Data and drones in Uganda

Data and drones in Uganda: CTA's new agribusiness project

Analysis

Data and drones in Uganda

© © International Civil Aviation Organization (ICAO)

Digitalisation

An exciting new pilot project has been launched by CTA with Ugandan partners, the National Union of Coffee Agribusinesses and Farm Enterprises (NUCAFE) and IGARA Tea, for setting up and populating GIS and databases within their management information systems to improve membership transparency and accountability and product traceability.

Founded in 1995, NUCAFE is an umbrella organisation for 198 coffee associations with over 350,000 coffee farming families. IGARA Tea is based in south-western Uganda and has around 7,000 farmer members. For both organisations, as elsewhere in Uganda and Africa, keeping track of farmer members can be a challenge; such organisations work on the basis that inputs are supplied to farmers on credit which is redeemed when the product is sold back to them. However, it is common for farmers to sell rather than use their inputs, or to sell their product elsewhere. Whilst farmers can be de-registered, other family members may sign up and the challenge remains.

To help address these issues and improve the organisations' management information systems, CTA is supporting the use of GIS for geo-referencing farms and the use of questionnaires to profile around 3,200 NUCAFE and IGARA Tea farms. Databases will then be developed with a spatial dimension so that the organisations can not only monitor members but also generate maps.

The pilot project, which will run until end of December 2017, will also include the experimental use of drones by NUCAFE which has expressed an interest in obtaining a geo-referenced inventory of coffee plantations and a census of coffee plants per farm in order to be in the position to generate a comprehensive and detailed farm profile which in turn could be used by individual farmers to apply for loans, more successfully.

CTA's technical partner in the project is ESIPPS (Environmental Surveys, Information, Planning and Policy Systems), a private Ugandan company, which received training from CTA in March 2017. ESIPPS will be responsible for delivering training in GIS, database management and in developing the questionnaires to obtain the farm profiles.

Data and drones in Uganda

Data and drones in Uganda

© © International Civil Aviation Organization (ICAO)

Location:

Drones could become one of the main drivers of agricultural growth in Senegal

Malick Diagne is the head of GeoRisk Afric, a company founded in March 2016. He attended training sessions on drone usage for precision agriculture organised by CTA and the French company, Parrot, as part of the “Eyes in the Sky” project.

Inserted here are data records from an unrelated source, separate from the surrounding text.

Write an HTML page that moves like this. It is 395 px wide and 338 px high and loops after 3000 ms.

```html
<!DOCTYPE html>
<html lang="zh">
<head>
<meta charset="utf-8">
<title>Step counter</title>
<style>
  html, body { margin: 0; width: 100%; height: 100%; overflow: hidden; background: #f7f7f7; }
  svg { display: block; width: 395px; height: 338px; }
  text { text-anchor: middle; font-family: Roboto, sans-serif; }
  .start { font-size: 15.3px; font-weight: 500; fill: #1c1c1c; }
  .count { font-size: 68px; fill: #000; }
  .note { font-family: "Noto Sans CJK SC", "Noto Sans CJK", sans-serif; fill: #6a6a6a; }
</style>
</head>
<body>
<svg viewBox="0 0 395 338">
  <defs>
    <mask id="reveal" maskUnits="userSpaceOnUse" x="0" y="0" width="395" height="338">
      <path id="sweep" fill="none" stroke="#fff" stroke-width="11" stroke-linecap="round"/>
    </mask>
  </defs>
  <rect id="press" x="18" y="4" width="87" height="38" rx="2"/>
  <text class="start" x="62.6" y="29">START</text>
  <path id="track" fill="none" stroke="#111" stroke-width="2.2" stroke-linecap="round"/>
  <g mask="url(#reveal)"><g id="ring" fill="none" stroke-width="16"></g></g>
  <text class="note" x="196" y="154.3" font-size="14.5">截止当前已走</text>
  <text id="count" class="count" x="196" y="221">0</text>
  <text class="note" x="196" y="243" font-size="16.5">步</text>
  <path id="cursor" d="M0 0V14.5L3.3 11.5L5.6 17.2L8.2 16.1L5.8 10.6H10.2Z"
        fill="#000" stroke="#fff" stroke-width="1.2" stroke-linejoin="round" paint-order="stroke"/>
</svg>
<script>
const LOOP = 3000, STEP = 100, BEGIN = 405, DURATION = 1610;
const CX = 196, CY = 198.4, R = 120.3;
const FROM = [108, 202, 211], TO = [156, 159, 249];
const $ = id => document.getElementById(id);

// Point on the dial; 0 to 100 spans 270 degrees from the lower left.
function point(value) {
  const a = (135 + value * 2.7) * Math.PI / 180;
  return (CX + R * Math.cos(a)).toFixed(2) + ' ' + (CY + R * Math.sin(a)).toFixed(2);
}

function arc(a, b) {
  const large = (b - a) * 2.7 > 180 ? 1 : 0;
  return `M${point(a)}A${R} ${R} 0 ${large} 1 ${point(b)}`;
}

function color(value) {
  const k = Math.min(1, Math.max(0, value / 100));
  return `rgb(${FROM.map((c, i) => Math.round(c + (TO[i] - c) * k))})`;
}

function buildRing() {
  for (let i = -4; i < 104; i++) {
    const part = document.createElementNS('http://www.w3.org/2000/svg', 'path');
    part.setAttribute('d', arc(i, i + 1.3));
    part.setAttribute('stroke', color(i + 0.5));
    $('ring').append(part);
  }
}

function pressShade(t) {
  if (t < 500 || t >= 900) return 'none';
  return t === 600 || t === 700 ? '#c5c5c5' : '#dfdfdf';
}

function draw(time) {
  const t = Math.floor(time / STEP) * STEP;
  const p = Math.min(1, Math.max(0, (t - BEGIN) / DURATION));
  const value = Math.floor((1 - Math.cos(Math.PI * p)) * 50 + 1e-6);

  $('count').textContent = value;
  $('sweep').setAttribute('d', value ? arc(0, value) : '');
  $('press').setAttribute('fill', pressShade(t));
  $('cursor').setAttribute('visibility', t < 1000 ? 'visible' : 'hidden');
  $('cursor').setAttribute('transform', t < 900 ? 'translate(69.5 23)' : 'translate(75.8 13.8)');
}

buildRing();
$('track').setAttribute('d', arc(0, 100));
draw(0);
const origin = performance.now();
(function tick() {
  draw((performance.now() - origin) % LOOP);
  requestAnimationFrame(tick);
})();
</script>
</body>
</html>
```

In this blog, using his 12 years’ experience in environmental and natural resource management, the Senegalese head of the company explains the fascinating and critical innovation opportunities that drones provide for the gathering of geospatial data.

Read More

Drones: supporting precision agriculture in Africa

The Cameroonian company Agribizz, a member of the UAV4Ag community, was selected to represent Cameroon in the project ‘Transforming Africa’s Agriculture: Eyes in the Sky, Smart Techs on the Ground’ commonly called ‘Eyes in the Sky’. Its Chief Executive Officer, Jasmin Choake, shares what the team learned from participating, as well as his opinion on the role that drones will play in the transformation of African agriculture.

Read More

Using drones to boost agriculture in Burkina Faso

The ambitious objective of the “Eyes in the Sky, Smart Techs on the Ground” project, initiated by the Centre for Agricultural and Rural Cooperation (CTA), is to transform agriculture in African countries through the promotion of drone usage. I took part in the project as Director General of Cargitech Sarl, alongside several other African entrepreneurs.

Read More

Exploring the transformative power of drones in Rwanda

On a windy day high up in the hilly country in Rwanda’s Northern Province, Paul Tuyisingize observes the rapid flight of a drone above his wheat fields with an expression of wonder and delight. “I’m very happy with this project,” he says as the drone’s multi-spectral sensor gathers information about the condition of his crop. “I think it will help me to increase my yields.”

Read More

Be sure you don't miss our latest updates.